There is 15 years of research that shows the bio-cumulative impact of discrimination on [the black and brown body]. The fact that African-American women with college degrees have higher infant-mortality rates than white women who drop out of school after eighth grade [says a lot]. That isn’t about coverage. That isn’t about occupational status. That is about something else.
That is about race-specific injuries. We have to insist that the race-specific injuries that continue to exist be part of that conversation. I just want to make sure we’re connecting the dots between class and race and not assuming that one is the other, because they’re not. They’re connected, but they’re different.
Rinku Sen on why the fight for racial justice and the struggle for justice for the LGBT (lesbian, gay, bisexual, transgender) community are linked:
We just completed the Better Together study, where we surveyed racial-justice organizations about how they deal with LGBT constituencies and issues. I think the first thing that really sucked me in about that study was that there are millions of LGBT people of color in our communities. If you are a racial-justice organization and you claim to support people of color, there are gay people, trans people and lesbians in that community. There are groups that say, well, we’re Asian, so we don’t work on gay issues. Or we’re an economic-justice organization and we don’t work on gay issues. Well, gay issues are Asian, economic-[justice] and criminal-justice issues.

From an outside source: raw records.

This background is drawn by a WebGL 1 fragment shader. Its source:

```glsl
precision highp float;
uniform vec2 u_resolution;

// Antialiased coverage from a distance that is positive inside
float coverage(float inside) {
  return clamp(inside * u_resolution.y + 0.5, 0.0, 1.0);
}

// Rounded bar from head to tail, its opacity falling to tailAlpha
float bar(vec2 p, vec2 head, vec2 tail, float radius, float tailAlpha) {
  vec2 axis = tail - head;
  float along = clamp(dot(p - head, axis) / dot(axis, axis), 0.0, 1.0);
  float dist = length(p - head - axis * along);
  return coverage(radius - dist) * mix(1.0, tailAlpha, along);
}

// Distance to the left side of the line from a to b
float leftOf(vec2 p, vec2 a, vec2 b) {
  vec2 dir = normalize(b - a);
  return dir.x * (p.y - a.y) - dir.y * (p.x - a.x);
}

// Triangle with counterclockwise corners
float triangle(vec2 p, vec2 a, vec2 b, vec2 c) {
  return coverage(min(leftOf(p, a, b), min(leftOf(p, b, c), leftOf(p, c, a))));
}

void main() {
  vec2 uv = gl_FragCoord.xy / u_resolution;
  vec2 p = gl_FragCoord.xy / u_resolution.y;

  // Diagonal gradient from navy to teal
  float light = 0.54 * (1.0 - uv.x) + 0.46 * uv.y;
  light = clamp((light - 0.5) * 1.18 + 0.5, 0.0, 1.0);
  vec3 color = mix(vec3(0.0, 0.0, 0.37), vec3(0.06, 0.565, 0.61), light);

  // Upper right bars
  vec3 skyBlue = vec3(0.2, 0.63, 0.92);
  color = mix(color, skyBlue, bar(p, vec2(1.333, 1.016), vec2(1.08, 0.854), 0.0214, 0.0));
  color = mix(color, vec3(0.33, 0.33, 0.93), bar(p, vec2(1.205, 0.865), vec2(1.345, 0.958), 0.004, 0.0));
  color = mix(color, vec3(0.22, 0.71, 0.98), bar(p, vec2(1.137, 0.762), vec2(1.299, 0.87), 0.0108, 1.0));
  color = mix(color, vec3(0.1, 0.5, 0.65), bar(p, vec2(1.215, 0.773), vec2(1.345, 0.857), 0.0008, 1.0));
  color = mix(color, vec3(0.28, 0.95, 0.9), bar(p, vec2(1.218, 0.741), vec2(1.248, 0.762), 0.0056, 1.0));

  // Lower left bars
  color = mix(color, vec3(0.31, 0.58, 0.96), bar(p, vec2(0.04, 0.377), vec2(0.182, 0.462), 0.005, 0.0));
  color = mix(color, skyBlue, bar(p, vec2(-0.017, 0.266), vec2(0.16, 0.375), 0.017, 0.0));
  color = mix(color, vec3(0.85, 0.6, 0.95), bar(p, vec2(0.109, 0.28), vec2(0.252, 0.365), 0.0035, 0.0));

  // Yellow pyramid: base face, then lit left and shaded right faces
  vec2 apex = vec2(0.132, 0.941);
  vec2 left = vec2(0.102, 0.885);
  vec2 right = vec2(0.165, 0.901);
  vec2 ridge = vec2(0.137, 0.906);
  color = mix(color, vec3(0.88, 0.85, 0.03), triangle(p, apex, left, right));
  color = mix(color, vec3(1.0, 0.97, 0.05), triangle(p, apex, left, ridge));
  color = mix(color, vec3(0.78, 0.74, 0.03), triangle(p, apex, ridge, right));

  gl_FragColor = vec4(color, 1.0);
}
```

The people who are most affected by “Don’t ask, don’t tell” are black women in the military. Whatever you think about the U.S. military, it is a key economic factor for people of color, and we have to be able to protect their rights. In almost every issue that a racial-justice organization works on — whether it’s police brutality, workplace discrimination or housing — I can guarantee that if you really studied it, LGBT people of color are among the most vulnerable people affected by it. It is the job of racial-justice organizations to take care of our people.
Lynette Holloway is a Chicago-based writer. She is a former New York Times reporter and associate editor for Ebony magazine.